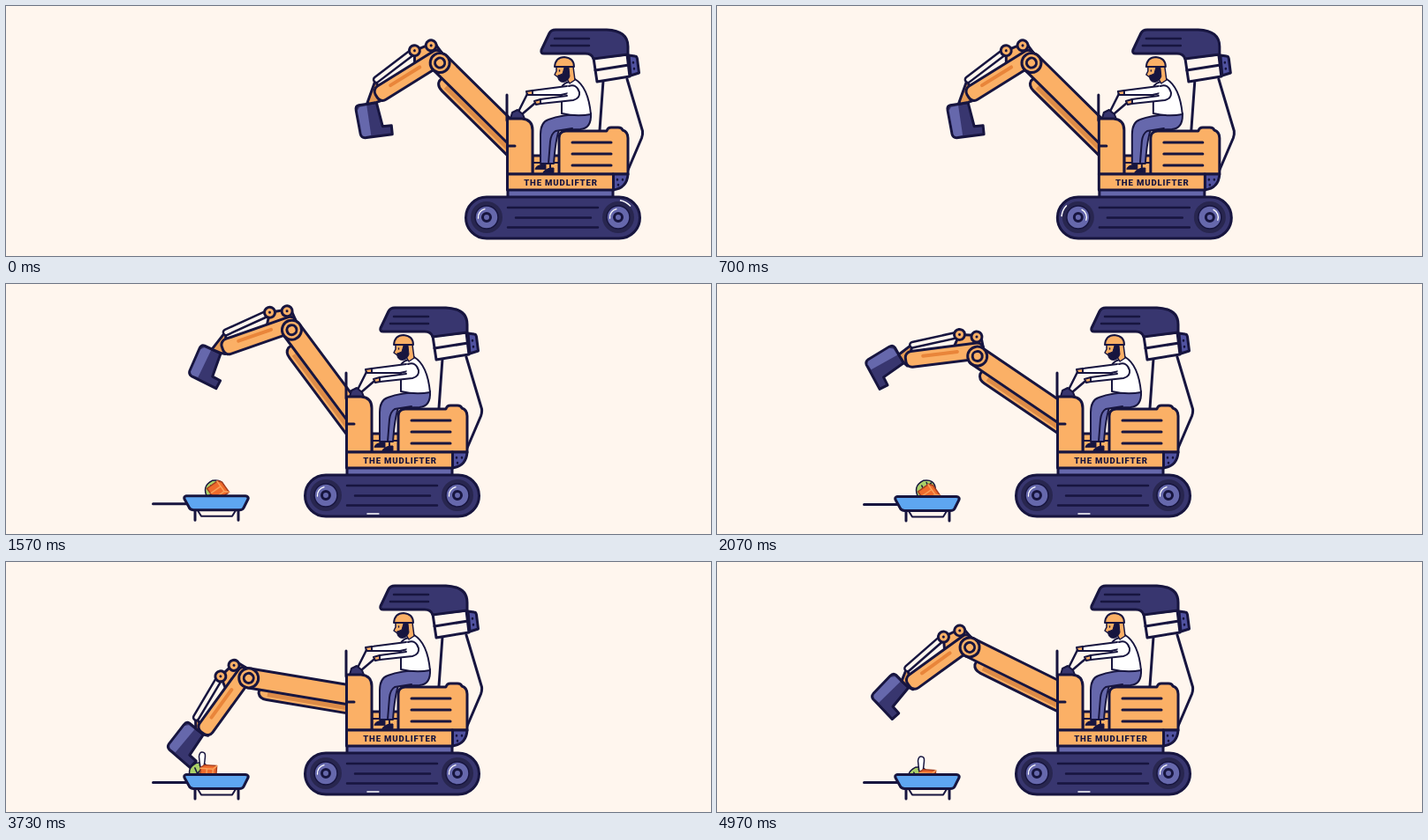
These frames come from a looping animation (798x284 px, 5130 ms). An HTML page:

```html
<!DOCTYPE html>
<html lang="en">
<head>
<meta charset="utf-8">
<title>Digger at the stove</title>
<style>
html, body { margin: 0; width: 100%; height: 100%; overflow: hidden; background: #fff6ee; }
svg { display: block; width: 798px; height: 284px; }
.o { fill: #fbb066; } .n { fill: #38366f; } .p { fill: #6668ac; } .w { fill: #fff6ee; }
.d { fill: #17153f; } .f { fill: none; } .m { fill: #5052a0; }
text { font: 900 9.6px Roboto, "Liberation Sans", sans-serif; letter-spacing: .85px; }
</style>
</head>
<body>
<svg viewBox="0 0 798 284" stroke="#17153f" stroke-width="3" stroke-linecap="round" stroke-linejoin="round">
  <g id="digger">
    <!-- boom, with its tip at the origin -->
    <g id="boom">
      <path fill="#fbb066" d="M14 10V15Q16 21 24 21H132V8H14Z"/>
      <path d="M24 15H132" stroke="#dd8b47" stroke-width="5" stroke-linecap="butt"/>
      <path class="o" d="M0 -11H132V11H0A11 11 0 0 1 0 -11Z"/>
    </g>
    <g id="bucket">
      <g transform="translate(-1.6 -2.5)">
        <path class="n" d="M-22 8L-2 5 5 32 15 31 16 41 -15 45Q-19 45 -20 41L-25 14Q-26 9 -22 8Z"/>
        <path class="p" stroke="none" d="M-21 10L-13 8.5 -8 42 -15 43.5Q-18 43 -18.5 41L-23.5 14Z"/>
      </g>
    </g>
    <!-- stick, running along its own x axis -->
    <g id="stick">
      <polygon id="link" fill="#e39a55"/>
      <path class="o" d="M-8 6L-7 20 0 24 17 27 25 14Z"/>
      <path class="f" d="M17 27L71 22" stroke-width="9"/>
      <path class="f" d="M17 27L71 22" stroke="#fff6ee" stroke-width="4"/>
      <rect class="o" x="-8" y="-3" width="89" height="18" rx="7"/>
      <path d="M22 8H61" stroke="#e9853a" stroke-width="4"/>
      <circle class="o" cx="17" cy="27" r="6"/><circle class="d" cx="17" cy="27" r="1.5" stroke="none"/>
      <circle class="o" cx="-2" cy="22" r="6"/><circle class="d" cx="-2" cy="22" r="1.5" stroke="none"/>
      <circle class="o" r="11"/><circle class="o" r="5.5"/>
    </g>

    <!-- cab and canopy -->
    <path class="f" d="M494 85L490 141M521 83L538.5 142Q539 146 537.5 150L520 191"/>
    <path class="w" d="M483 59L521 55 524 80 487 86Z"/>
    <path class="f" d="M485 73L523 67"/>
    <path class="m" d="M523 56L530 57Q532 57 532.5 60L534.5 76 525 79Z"/>
    <path class="n" d="M424 50L433 31Q435 27 440 27H498Q522 28 522 46V55L483 60Q481 54 474 54H427Q423 54 424 50Z"/>
    <path class="f" d="M439 37H478M435 45H478" stroke-width="2.5"/>
    <path class="f" d="M528 64V64.5M529 71V71.5" stroke-width="2.5"/>

    <path class="o" d="M414 170H446V191H414Z"/>
    <path class="f" d="M414 178H445" stroke-width="2"/>
    <path class="o" d="M444 191V150Q444 142 452 142H498Q499 138 503 138H511Q515 138 516 141Q522 143 522 150V191Z"/>
    <path class="f" d="M459 155H503M459 168H503M459 181H503"/>

    <!-- operator -->
    <g stroke-width="2">
      <path class="p" d="M480 122Q481 139 468 140L444 141Q440 152 438 179H429Q428 154 433 137L449 125Z"/>
      <path class="p" d="M472 123Q447 123 432 129Q423 132 423 146L423 179H432L434 154Q435 145 440 142L459 139"/>
      <path class="o" d="M425 179V183M434 179V185"/>
      <path class="d" d="M417 185Q418 181 426 180H429V185ZM426 189Q428 185 435 184H438V189Z" stroke-width="1"/>
      <path fill="#fff" d="M447 92Q450 87 456 86L462 83Q477 92 480 123Q464 126 447 122Z"/>
      <path fill="#fff" d="M453 91L414 96V101L446 101 455 99"/>
      <path fill="#fff" d="M455 91Q464 88 467 98Q468 105 460 107L423 111V106L453 102"/>
      <path class="o" d="M414 96L407 97 408 101 414 101ZM423 106L416 108 418 112 423 111Z"/>
      <path class="f" d="M408 100L397 122M416 111L402 123" stroke-width="2.5"/>
      <path class="o" d="M441 69V74L439 78 443 81H452L456 88 462 84 460 69Z" stroke-width="1.5"/>
      <path class="d" d="M443 79L448 77 450 70H455L456 80Q453 88 446 86Q442 84 443 79Z" stroke-width="1"/>
      <path class="o" d="M439 69Q440 58 450 58Q461 59 461 69Z"/>
      <path class="f" d="M444.5 73V74" stroke-width="1.5"/>
    </g>
    <path class="n" d="M389 128L391 121 397 118 403 123 405 128Z" stroke-width="2"/>
    <path class="o" d="M385.5 191V128H402Q414 129 414 141V191Z"/>
    <path class="f" d="M385 101V130M386 159H394"/>

    <!-- chassis -->
    <path class="m" d="M505 191H522Q521 207 505 209Z"/>
    <path class="f" d="M510 197V197.5M516 197V197.5M511 203V203.5" stroke-width="2.5"/>
    <rect class="p" x="386" y="208" width="119" height="10"/>
    <rect class="o" x="385.5" y="191" width="120" height="18"/>
    <text class="d" x="446" y="203.8" text-anchor="middle" stroke="none">THE MUDLIFTER</text>
    <rect class="n" x="338.5" y="217" width="197" height="47" rx="23.5"/>
    <path class="f" d="M386 229H488M395 240.5H480M386 251.5H488" stroke-width="2.5"/>
    <g id="wheels"></g>
    <path id="glint" class="f" stroke="#fff" stroke-width="1.5" stroke-linecap="butt"
      d="M511 220.5H362A20.3 20.3 0 0 0 362 261H511A20.3 20.3 0 0 0 511 220.5Z"/>
  </g>

  <g id="leaf" stroke-width="1.5">
    <path fill="#a9d068" d="M-10 8Q-14 -7 0 -10Q13 -9 11 3Q7 13 -10 8Z"/>
    <path class="f" d="M-9 7L8 -5M-2 2L-3 -5M-2 2L5 4M4 -2L3 -7"/>
  </g>
  <g id="white" stroke-width="1.5">
    <path fill="#fff" d="M-2 8Q-3 2 -3.5 -4Q-3 -9 0 -9Q4 -9 3.5 -4Q3 2 2 8Z"/>
  </g>
  <g id="fish" stroke="#a63f20" stroke-width="1.5">
    <path fill="#ef6b2c" d="M-9 -6L-5 -9H9V6L5 9H-9Z"/>
    <path class="f" d="M-9 -5H5L9 -9M5 -5V8M-2 -5V8" stroke="#f9a15b"/>
  </g>

  <g id="pan">
    <path class="f" d="M166.5 250.5H204M214 259V269M263 259V269"/>
    <path class="w" d="M217 258L221 264.5H256L260 258" stroke-width="2"/>
    <path fill="#5ea6f1" d="M204 241.5H271Q275 242 274 245L269 255Q268 257.5 264 257.5H212Q208 257 207 254L202 245Q201 242 204 241.5Z"/>
  </g>
</svg>
<script>
const LOOP = 5130, RAD = Math.PI / 180;
const el = id => document.getElementById(id);
const put = (id, x, y, r = 0) => el(id).setAttribute('transform', `translate(${x} ${y}) rotate(${r})`);
const clamp = p => Math.max(0, Math.min(1, p));
const ease = (t, a, b) => (1 - Math.cos(Math.PI * clamp((t - a) / (b - a)))) / 2;
const mix = (a, b, p) => a + (b - a) * p;

// Eased value along [time, value] keys
function track(t, keys) {
  let v = keys[0][1];
  for (let i = 1; i < keys.length; i++)
    if (t >= keys[i - 1][0]) v = mix(keys[i - 1][1], keys[i][1], ease(t, keys[i - 1][0], keys[i][0]));
  return v;
}

// Point (x, y) turned by r degrees and moved to (ox, oy)
function turn(x, y, r, ox, oy) {
  const c = Math.cos(r * RAD), s = Math.sin(r * RAD);
  return [ox + x * c - y * s, oy + x * s + y * c];
}

const boomKeys = [[1080, 44.7], [1610, 53.5], [2620, 9], [3330, 26.5], [3880, 6], [3950, 6], [4800, 26.4]];
const stickKeys = [[1080, 32], [2050, 7], [2600, 55], [3270, 40], [3780, 54.5], [3950, 54.5], [4800, 36]];
const bucketKeys = [[1080, 0], [2070, 69], [2600, 15], [3030, -28], [3300, -28], [3760, 49], [4800, 54]];
const panKeys = [[780, 60], [1045, -10.5], [1290, 6], [1500, -1], [1700, 0]];

// Each food: first drop, place in the bucket and place in the pan, with angles
const foods = {
  leaf: { x: 236, y: [[780, 310], [1070, 223], [1260, 198], [1570, 233]], r: [[1070, 0], [1570, -15]],
    hold: [9, 11], pan: [227, 243] },
  white: { x: 231, y: [[0, 252]], r: [[2600, -10], [3030, 40], [3400, 40], [3730, 0]],
    hold: [-7, 18], pan: [231, 230] },
  fish: { x: 240, y: [[780, 300], [1070, 204], [1290, 170], [1620, 238]], r: [[1070, 30], [1620, 55], [2600, 55], [3030, 25], [3400, 25], [3730, 4]],
    hold: [8, 19], pan: [238, 245] }
};

el('wheels').innerHTML = [362, 511].map(x => `<g transform="translate(${x} 240)">
  <circle r="18" fill="#28264f" stroke="none"/><circle r="13" class="p" stroke-width="1.5"/>
  <path class="f spin" d="M-9.5 1A9.5 9.5 0 0 1 -2 -9.3" stroke="#fff" stroke-width="1.3"/>
  <circle r="4.5" class="p"/></g>`).join('');
const spins = document.querySelectorAll('.spin');
const glint = el('glint'), around = glint.getTotalLength();
glint.setAttribute('stroke-dasharray', `14 ${around - 14}`);

function draw(t) {
  const roll = clamp(t / 1060);
  put('digger', 182 * (1 - ease(t, 0, 1060)), 0);
  spins.forEach(s => s.setAttribute('transform', `rotate(${-360 * roll})`));
  glint.setAttribute('stroke-dashoffset', 17 - 273 * roll);

  const boom = track(t, boomKeys), s = track(t, stickKeys), b = track(t, bucketKeys);
  const [ax, ay] = turn(-125, 0, boom, 398, 152.5);
  const [px, py] = turn(80.5, 0, 180 - s, ax, ay);
  put('boom', ax, ay, boom);
  put('stick', ax, ay, 180 - s);
  put('bucket', px, py, b);
  const joint = (x, y) => turn(x, y, b + s - 32, 80.5, 0);
  el('link').setAttribute('points', `71,23 80,-1 ${joint(4, 0)} ${joint(14.5, 4)}`);

  put('pan', 0, track(t, panKeys));
  const held = ease(t, 2560, 2720) - ease(t, 3430, 3740);
  const slide = 1 - ease(t, 3730, 3860);
  const hop = 50 * Math.sin(Math.PI * clamp((t - 4800) / 170));
  const late = t > 3200;
  for (const [id, f] of Object.entries(foods)) {
    const x = late ? f.pan[0] - 9 * slide : f.x;
    const y = late ? f.pan[1] - 5 * slide - hop : track(t, f.y);
    const [hx, hy] = turn(...f.hold, b, px, py);
    put(id, mix(x, hx, held), mix(y, hy, held), track(t, f.r));
    el(id).style.display = t < 780 || (id === 'white' && t < 2560) ? 'none' : '';
  }
}

const start = performance.now();
function tick() {
  draw((performance.now() - start) % LOOP);
  requestAnimationFrame(tick);
}
tick();
</script>
</body>
</html>
```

=== Work required ===
Please copy all lines of the listing in which the string "rect" occurs.

=== Written response ===
      <rect class="o" x="-8" y="-3" width="89" height="18" rx="7"/>
    <rect class="p" x="386" y="208" width="119" height="10"/>
    <rect class="o" x="385.5" y="191" width="120" height="18"/>
    <rect class="n" x="338.5" y="217" width="197" height="47" rx="23.5"/>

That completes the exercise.